After serving Cedar Rapids as a State Representative and a State Senator for 13 years, Senator Rob Hogg now sets his sights on the U.S. Senate seat up in 2016.
“We badly need Congress to work again,” he explained as his motivation to run. “For our state, our people, our country, and our future.”
Hogg, who credits his time working within state government as an important learning experience, is interested in securing results from the federal legislature.
“Congress [has turned] into a debating society,” he says. “Sometimes the news media will give lots of ink to an investigation or a hearing, and those are all functions of a legislative body at some level, but when that’s all they’re doing, that’s not what Congress is about.”
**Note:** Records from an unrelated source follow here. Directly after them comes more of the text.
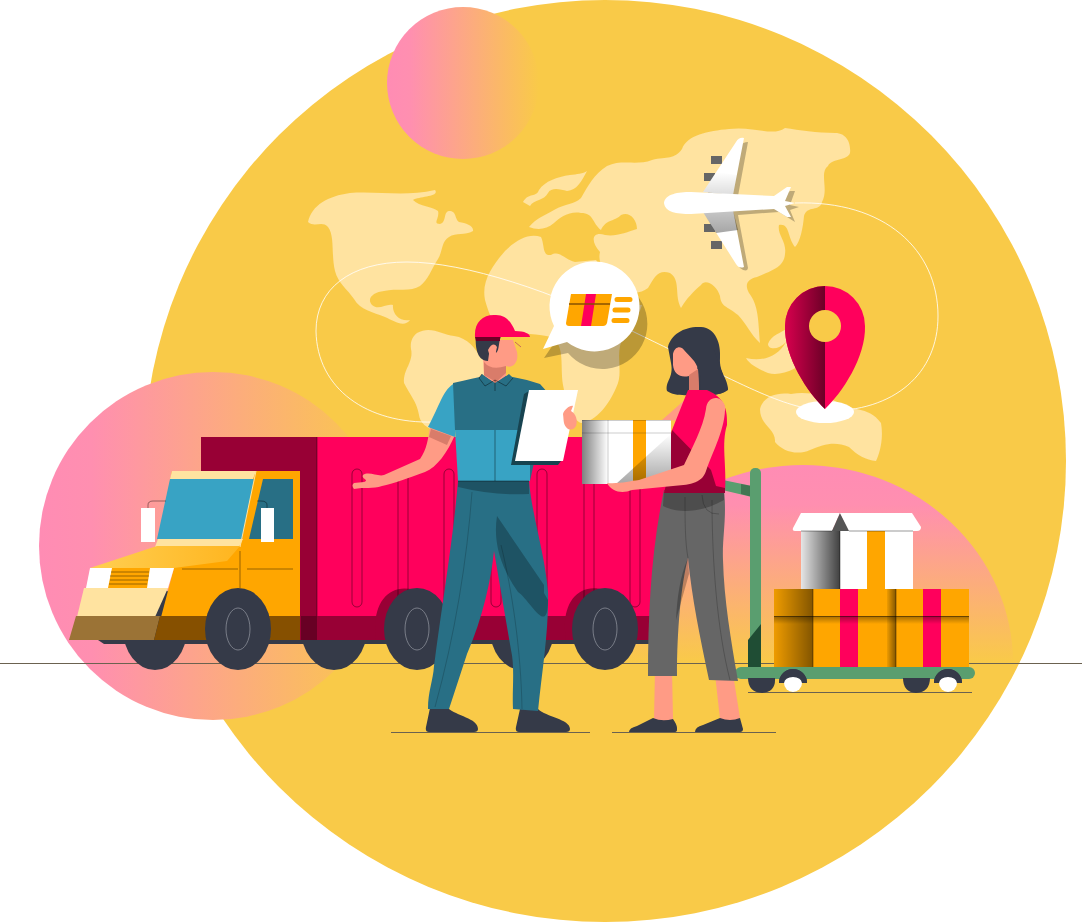
<!DOCTYPE html>
<html lang="en">
<head>
<meta charset="utf-8">
<title>Delivery illustration</title>
<style>
:root{--sun:#f9ca48;--land:#ffe3a0;--pink:#ff8cb4;--red:#ff005c;--wine:#980035;--orange:#ffa600;--brown:#865000;--teal:#286f85;--sky:#38a3c4;--ink:#353a48;--skin:#ff9b85;--grey:#666;--green:#5a9e6f;--white:#fff}
html,body{margin:0;background:var(--white);overflow:hidden}
svg{display:block;width:1082px;height:922px}
.sun{fill:var(--sun)}.land{fill:var(--land)}.red{fill:var(--red)}.wine{fill:var(--wine)}.orange{fill:var(--orange)}.brown{fill:var(--brown)}.teal{fill:var(--teal)}.sky{fill:var(--sky)}.ink{fill:var(--ink)}.skin{fill:var(--skin)}.grey{fill:var(--grey)}.green{fill:var(--green)}.white{fill:var(--white)}
.route{fill:none;stroke:var(--white);stroke-width:1;opacity:.8}
.ground{stroke:#6b6250;stroke-width:1}
.seam{fill:none;stroke:#000;stroke-opacity:.4;stroke-width:1}
.shade{fill:#000;opacity:.25}
</style>
</head>
<body>
<svg viewBox="0 0 1082 922" role="img" aria-label="A courier and a customer exchange a parcel beside a delivery truck">
<defs>
<linearGradient id="blush"><stop stop-color="#ff8cb4"/><stop offset=".15" stop-color="#ff8fb0"/><stop offset="1" stop-color="#f9ca48"/></linearGradient>
<linearGradient id="blush-down" x2="0" y2="1"><stop stop-color="#ff8cb4"/><stop offset=".2" stop-color="#ff8fb0"/><stop offset="1" stop-color="#f9ca48"/></linearGradient>
<linearGradient id="fade"><stop stop-color="#000" stop-opacity=".1"/><stop offset="1" stop-color="#000" stop-opacity=".75"/></linearGradient>
<linearGradient id="fade-back"><stop stop-color="#000" stop-opacity=".5"/><stop offset="1" stop-color="#000" stop-opacity="0"/></linearGradient>
<linearGradient id="fade-down" x2="0" y2="1"><stop stop-color="#000" stop-opacity="0"/><stop offset="1" stop-color="#000" stop-opacity=".35"/></linearGradient>
<linearGradient id="fade-up" x2="0" y2="1"><stop stop-color="#000" stop-opacity=".35"/><stop offset="1" stop-color="#000" stop-opacity="0"/></linearGradient>
<linearGradient id="hood"><stop stop-color="#ffcf52"/><stop offset="1" stop-color="#ffb51f"/></linearGradient>
<linearGradient id="pin-dark"><stop stop-color="#d8004e"/><stop offset="1" stop-color="#6d0027"/></linearGradient>
<clipPath id="above-ground"><rect width="1082" height="663"/></clipPath>
<g id="wheel"><ellipse class="ink" rx="33" ry="41"/><ellipse rx="12" ry="21" fill="none" stroke="#8b8f99" stroke-width=".8"/></g>
<rect id="rib" width="10" height="138" rx="5" class="seam"/>
<g id="engine"><rect width="11" height="8" class="grey"/></g>
</defs>

<g id="backdrop">
<circle class="sun" cx="605" cy="461" r="461"/>
<circle cx="463" cy="83" r="76" fill="url(#blush)"/>
<circle cx="213" cy="546" r="174" fill="url(#blush)"/>
<g clip-path="url(#above-ground)"><path d="M593 663A210 198 0 0 1 1013 663Z" fill="url(#blush-down)"/></g>
</g>

<g id="world-map" class="land">
<path d="M308 222C312 205 328 196 350 193C378 191 405 197 435 190C440 197 420 196 413 200C420 207 432 206 438 211C440 218 432 224 440 224C447 222 443 212 449 211C457 211 454 218 459 222C466 223 474 226 473 231C465 236 456 232 449 237C441 242 443 251 438 259C431 270 428 280 420 286C411 292 396 288 384 291C374 292 366 298 372 305C379 311 386 303 393 305C392 314 400 322 410 320C404 328 394 321 385 317C373 312 360 310 354 299C347 289 338 283 335 271C331 255 335 236 328 227C322 220 315 228 308 222Z"/>
<path d="M417 333C431 325 442 335 454 336C468 338 475 348 481 358C491 360 502 365 498 376C489 390 483 403 472 410C460 418 452 425 447 437C437 430 421 429 419 415C417 402 410 395 404 383C403 369 414 362 411 349C410 342 412 337 417 333Z"/>
<path d="M485 300C481 280 494 264 505 251C517 239 530 233 541 237C545 246 542 256 551 255C560 250 565 260 575 262L596 260C608 275 618 292 626 304L642 305C638 320 624 332 620 346C617 361 623 375 616 388C609 404 597 421 581 423C570 418 566 400 563 385C560 365 565 348 553 338C535 331 511 337 499 326C490 319 488 310 485 300Z"/>
<path d="M523 202C529 192 536 198 539 190C545 181 557 177 570 175C577 174 583 174 587 171C581 182 577 190 567 191C560 189 551 187 548 193C544 201 534 199 530 206Z"/>
<path d="M529 227C536 218 546 215 554 210C566 203 574 205 581 198C588 186 594 174 607 166C622 159 637 166 652 160C668 156 674 160 682 149C687 135 708 131 729 129C755 126 773 137 785 128C799 130 817 133 835 133C848 133 851 145 850 153C847 161 832 158 828 166C819 173 829 189 822 202C820 212 807 205 804 216C803 228 800 242 795 247C787 237 790 223 779 225C777 235 787 241 785 254C784 268 770 271 757 277C748 279 744 284 749 293C759 306 758 321 760 343C751 335 746 323 738 315C727 306 721 307 720 296C717 285 705 278 701 285C694 291 686 299 681 308C674 296 681 280 670 273C658 269 654 278 648 288C636 297 623 292 614 279C606 270 597 265 600 252C590 241 592 231 605 235C616 237 627 232 637 229C637 219 629 211 621 215C614 222 606 219 601 230C592 223 594 213 581 213C569 211 561 217 554 223C546 230 537 230 529 227Z"/>
<path d="M746 358C762 362 778 357 786 342C779 350 768 350 768 344C771 335 781 333 788 328L806 359C801 367 782 377 768 373C759 369 750 365 746 358Z"/>
<path d="M760 409C763 397 776 392 791 394C807 391 823 395 835 401C850 412 868 405 881 423C884 440 879 455 876 461C866 460 857 455 849 447C835 441 824 444 810 450C797 456 782 451 775 442C776 428 760 426 760 409Z"/>
</g>

<path id="flight-route" class="route" d="M795 203C885 200 938 250 938 316C938 373 895 412 825 411C780 407 746 386 634 332C555 292 465 262 407 262C350 262 316 289 316 331C317 389 367 424 434 422"/>

<g id="plane">
<g class="shade" transform="translate(4 4)"><path d="M703 190L736 142Q739 138 744 138L734 192L776 194 786 187 791 187 786 201 795 203 786 206 791 218 775 208 734 211 744 264Q743 269 736 264L704 213Z"/></g>
<use href="#engine" x="711" y="156"/><use href="#engine" x="704" y="173"/><use href="#engine" x="704" y="224"/><use href="#engine" x="711" y="241"/>
<path class="white" d="M703 192L736 142Q739 137 744 138L733 195ZM703 212L736 264Q739 269 744 267L733 210Z"/>
<path d="M703 192L716 172 737 175 733 195ZM703 212L716 233 738 230 733 210Z" fill="url(#fade-down)"/>
<path class="white" d="M664 203C665 194 678 192 691 192L774 196 787 187H791L785 201 795 203 785 206 791 217H787L774 209 691 214C676 214 665 212 664 203Z"/>
</g>

<g id="map-pin">
<ellipse class="white" cx="825" cy="412" rx="29" ry="11"/>
<path class="red" d="M825 409C808 393 784 357 785 326A40 40 0 0 1 865 326C866 357 842 393 825 409Z"/>
<path d="M825 286V409C808 393 784 357 785 326A40 40 0 0 1 825 286Z" fill="url(#pin-dark)"/>
<circle class="sun" cx="825" cy="326" r="16"/>
</g>

<g id="parcel-bubble">
<path class="shade" d="M543 353L558 331A45 45 0 1 1 567 348Z" transform="translate(1 5)"/>
<path class="white" d="M543 349L554 326A45 45 0 1 1 567 342Z"/>
<path class="orange" d="M571 294H612L607 323Q606 326 603 326H569Q566 326 566 323Z"/>
<path class="red" d="M586 294H596L591 326H581Z"/>
<path d="M569 304H610" stroke="#865000" stroke-width="1.5"/>
<path d="M617 299.500H630M615 310H628M614 320.500H627" stroke="#ffa600" stroke-width="5" stroke-linecap="round"/>
</g>

<path class="ground" d="M0 663.500H1082M391 732.500H590M612 732.500H776M748 692.500H972"/>

<g id="truck">
<g id="far-wheels" class="ink"><ellipse cx="155" cy="629" rx="32" ry="41"/><ellipse cx="334" cy="629" rx="33" ry="41"/><ellipse cx="522" cy="629" rx="32" ry="41"/><path d="M95 638H668V644H104Z"/></g>
<g id="cargo">
<rect class="red" x="300" y="437" width="368" height="203"/>
<path class="wine" d="M201 437H317V640H300V471H201Z"/>
<rect class="wine" x="300" y="616" width="368" height="24"/>
<path d="M301 616H317V640H301Z" fill="#680024"/>
<path class="wine" d="M376 640C371 603 389 583 414 590L440 640ZM566 640C560 604 578 582 604 590L622 640Z"/>
<use href="#rib" x="352" y="469"/><use href="#rib" x="398" y="469"/><use href="#rib" x="444" y="469"/><use href="#rib" x="491" y="469"/><use href="#rib" x="537" y="469"/><use href="#rib" x="584" y="469"/><use href="#rib" x="630" y="469"/>
<path class="seam" d="M317 437V616"/>
</g>
<g id="cab">
<path class="orange" d="M172 471H300V640H155L174 568 157 546Z"/>
<path class="land" d="M172 471H256L253 479H170ZM158 539H243L239 547H155Z"/>
<path class="sky" d="M170 479H254L242 539H157Z"/>
<path class="teal" d="M263 479H293V539H249Z"/>
<path d="M256 471L240 547" stroke="#ffe3a0"/>
<path d="M90 568L157 546H240L227 561 174 568Z" fill="url(#hood)"/>
<path class="land" d="M84 588H168L155 617H77Z"/>
<path class="white" d="M90 568H174L168 588H86Z"/>
<path class="orange" d="M112 568H150L147 588H108Z"/>
<path class="seam" d="M111 572H149M110 576H149M110 580H148M109 584H147"/>
<path d="M76 616H160L154 640H69Z" fill="#9b7336"/>
<path class="brown" d="M160 616H300V640H154Z"/>
<path class="seam" d="M240 551V588M182 569H238M247 569H293M148 510V505Q148 501 153 501H166M267 510V505Q267 501 261 501H257"/>
<rect class="white" x="141" y="508" width="14" height="34"/><rect class="white" x="261" y="508" width="13" height="34"/>
</g>
<use href="#wheel" x="238" y="629"/><use href="#wheel" x="417" y="629"/><use href="#wheel" x="605" y="629"/>
</g>

<g id="trolley">
<path class="green" d="M718 479L752 486V497L718 489Z"/>
<path d="M741 484L752 486V497L741 494Z" class="shade"/>
<rect class="green" x="750" y="468" width="11" height="205" rx="5"/>
<path d="M761 624V668H748V640Z" fill="#1f4d34"/>
<rect class="green" x="735" y="667" width="240" height="12" rx="6"/>
<g class="ink"><path d="M748 678H775Q776 692 762 693Q748 692 748 678ZM903 678H930Q930 692 916 693Q903 692 903 678ZM779 683A14 14 0 0 1 807 683ZM934 683A14 14 0 0 1 962 683Z"/></g>
<circle class="white" cx="793" cy="683" r="9"/><circle class="white" cx="948" cy="683" r="9"/>
<path class="ink" d="M779 683A14 14 0 0 1 807 683H802A9 6 0 0 0 784 683ZM934 683A14 14 0 0 1 962 683H957A9 6 0 0 0 939 683Z"/>
<g id="orange-boxes">
<rect class="orange" x="774" y="589" width="195" height="78"/>
<rect x="774" y="589" width="39" height="78" fill="url(#fade)" opacity=".65"/><rect x="887" y="589" width="9" height="78" fill="url(#fade)" opacity=".65"/>
<rect class="red" x="840" y="589" width="18" height="78"/><rect class="red" x="923" y="589" width="18" height="78"/>
<rect x="774" y="616" width="195" height="8" fill="url(#fade-up)"/><path class="seam" d="M774 616.500H969M813 589V667M896 589V667"/>
</g>
<g id="open-box">
<rect class="white" x="801" y="530" width="112" height="59"/>
<rect x="801" y="530" width="39" height="59" fill="url(#fade)"/>
<rect class="orange" x="867" y="530" width="18" height="59"/>
<path class="white" d="M801 513H840L832 531H795Q792 531 793 528Z"/>
<path d="M840 513L850 531H832Z" fill="#555"/>
<path class="white" d="M840 513H912L921 527Q921 531 917 531H849Z"/>
<path class="seam" d="M840 531V589M801 531H832M849 531H913"/>
</g>
</g>

<g id="courier">
<path class="ink" d="M430 708H448C456 716 478 718 478 729Q478 732 474 732H429Q425 732 426 727ZM520 709H538C546 717 570 719 570 729Q570 732 566 732H519Q515 732 516 727Z"/>
<path class="teal" d="M458 481H529C532 516 545 554 548 592C549 630 542 671 538 711L513 709C512 691 515 667 511 650L494 551C491 580 483 617 467 654L449 709H428C428 691 433 681 434 666C442 604 453 541 458 481Z"/>
<path d="M497 516L544 585V593L548 600C548 638 530 600 518 592C500 566 493 542 497 516Z" class="shade"/>
<path d="M458 481H529V494Q495 496 458 487Z" class="shade"/>
<path class="seam" d="M472 492C467 560 455 635 435 707M501 545C512 590 521 650 522 709" opacity=".45"/>
<path class="skin" d="M430 427L455 435C447 453 437 467 425 472C408 478 393 484 382 486C373 489 364 487 354 489Q351 485 354 483L364 482C370 480 361 479 363 475C369 471 378 477 384 475L420 459C427 449 428 439 430 427Z"/>
<path d="M431 429L451 436 447 445 429 437Z" fill="#d97c6a"/>
<path class="sky" d="M455 383C443 389 440 405 428 427L455 437Z"/>
<path class="teal" d="M453 383Q475 378 484 376H508Q525 379 540 384L549 394 530 481H458V430H455Z"/>
<path class="sky" d="M455 430H530V481H458Z"/>
<path class="skin" d="M483 357L498 340H513L517 352C519 362 513 369 506 366V376L495 383 484 376Z"/>
<path d="M484 362Q491 371 506 366V373L496 382 484 375Z" fill="#d97c6a"/>
<path class="ink" d="M476 335H502C498 340 500 350 496 353L494 345Q488 347 489 354L488 361C476 361 475 344 476 335Z"/>
<path class="skin" d="M488 350Q493 341 497 347L495 356Q489 356 488 350Z"/>
<path class="red" d="M475 337C474 322 483 314 496 315C507 315 512 324 515 331C525 331 530 334 530 337Z"/>
<path d="M475 337H500V341H476Z" fill="#6d0027"/>
<path d="M515 342L521 347" stroke="#c96b59"/>
<path class="teal" d="M482 374L495 384 509 374 513 378 506 387 495 384 485 387 479 378Z"/>
<path class="seam" d="M482 374L479 378 485 386 495 380 506 386 513 378M495 380V391M495 430V481M458 481H529"/>
<path d="M524 394L529 391 516 461H561L558 465H511Z" fill="#174350"/>
<path class="white" d="M529 390H578L563 461H515Z"/>
<path class="skin" d="M563 414C564 410 570 405 573 406L571 411C576 414 578 420 576 426Q573 431 568 429C563 425 564 422 563 414Z"/>
</g>

<g id="customer">
<path class="skin" d="M655 670H672L673 719Q663 724 654 719ZM715 674H733L740 718Q730 724 720 719Z"/>
<path class="ink" d="M653 718Q662 722 673 719C678 726 677 729 677 730Q677 732 674 732H629Q629 728 637 726ZM720 718Q730 722 740 718L743 729Q743 732 740 732H695Q695 727 703 725Z"/>
<path class="grey" d="M664 490H724C727 519 722 537 723 560C724 600 731 640 738 681L709 680C700 637 692 599 688 558C681 585 677 630 677 676H648C648 615 651 550 664 490Z"/>
<path d="M688 558L689 574 676 620C677 598 680 576 688 558Z" class="shade"/>
<path d="M664 490H724V500C700 514 676 513 663 506Z" class="shade"/>
<path class="seam" d="M685 497C685 520 685 542 688 558M702 495Q703 515 719 514M712 500C712 560 717 630 730 680" opacity=".5"/>
<path class="skin" d="M662 420L688 397 690 421Z"/>
<path class="ink" d="M668 347C671 334 685 326 701 327C716 328 721 344 720 358C719 373 728 378 728 390Q720 396 705 394C690 395 675 397 667 391C665 381 674 378 671 363Z"/>
<path class="skin" d="M673 354C675 346 681 346 684 350C690 357 696 361 698 369L699 393 689 392V376C680 378 674 374 673 365Z"/>
<path d="M689 375L698 369 699 390H689Z" fill="#d97c6a"/>
<path class="ink" d="M697 368C703 374 699 385 701 395Q720 397 728 389L714 350Z"/>
<path class="red" d="M688 390H707C721 396 728 405 727 425C721 444 727 465 725 493H664C671 471 668 445 672 430Z"/>
<path d="M672 430L711 470 716 486 725 488V493H664C671 471 668 445 672 430Z" fill="#980035"/>
<g id="held-parcel">
<rect class="white" x="582" y="420" width="89" height="64"/>
<rect x="582" y="420" width="26" height="64" fill="url(#fade-back)"/>
<rect class="orange" x="633" y="420" width="13" height="64"/>
<path d="M671 434V484H616Z" fill="url(#fade-down)"/>
<path class="seam" d="M582 433H671M608 420V484M582 420.500H671" opacity=".5"/>
</g>
<path class="skin" d="M706 409C707 396 721 394 725 406C726 427 713 451 706 471C702 484 687 485 673 486L632 490C622 494 612 492 607 483C620 484 629 481 639 480L684 465C692 448 703 428 706 409Z"/>
</g>
</svg>
</body>
</html>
Frustrated with tax payer dollars funding seven investigations in their most recent session, Hogg would set his sights on passing budgets and key legislation, a skill set his time in the Iowa Senate has surely sharpened.
“Passing laws that make life better for people, that meet government’s obligation for safety, health, and the environment, having fair rules of the road, that’s what Congress should be doing,” Hogg argues.
Senator Hogg will be challenging 34-year incumbent, Chuck Grassley who has been serving Iowa since 1981.
“Senator Grassley is a senior Republican law maker; he is responsible for Congress getting stuff done – and we haven’t seen the results,” Hogg says.
Additionally, Senator Grassley’s conservative leanings had been balanced out by his Democratic counterpart, former Senator Tom Harkin. Hogg credits Iowans with wanting balance in their government, and the entirely Republican representation created by the midterm election of Joni Ernst has upset that balance. For Hogg, the lack of more elected Democrats in Iowa is not something Iowans will easily overlook.
Ultimately, he believe his fresh perspective and positive vision for Iowa will be what sets him apart.
“Serving in Congress is not a lifetime achievement award,” Hogg says. “It is a decision by the voters on who would do the best job for our state.”
Hogg is also propelled by one of his main policy priorities: addressing climate change. His plan includes tangible solutions that congress has supported in the past, such as renewing the wind energy tax credit, which expired in December of 2014, and renewing the solar energy tax credit, which is set to expire in December of 2016.
“Both credits are powerful incentives that have spurred rapid growth of these technologies,” he explains. “[They] reward clean, home-grown, renewable electricity that can never be depleted and never be outsourced.”
Beyond that, Hogg’s plan includes focusing on transportation solutions like fuel efficient and electric cars, walk-able and bike-able communities, and increasing the carbon content of soil through agricultural solutions.
“These solutions work. They create jobs, grow businesses, help farmers, help consumers, and improve our health,” Hogg says.
Despite the competitive campaigning that lies ahead, Hogg is excited to meet new people and see new places all over Iowa.
“There is hidden gem after hidden gem,” he says of the campaign trail. “Iowans need to start celebrating and relishing the great things we have in this state.”
Some of his favorite Iowa secrets include Snake Alley in Burlington, the world’s curviest street; Storm Lake, in Buena Vista County, with a variety of kayaking, canoeing, and hiking trails; and Spencer, home of the world’s largest county fair – the Clay County Fair held each September. Hogg has traveled to 45 counties since the formation of his exploratory committee in July. He plans to travel to all 99 counties, with his family at his side, in the coming months.
“My family has deep roots in this state and I care deeply about this state,” he explained, “My entire campaign will be a big, Iowa stay-cation.”
Senator Hogg will be traveling to Wright, Madison, Carroll and Grundy County on his way to the Iowa Democratic Party’s Jefferson-Jackson Day Dinner on October 24th. Before getting the chance to square off with Grassley, he first faces a Democratic primary against Tom Fiegen and Bob Krause.
by Brayton Deprey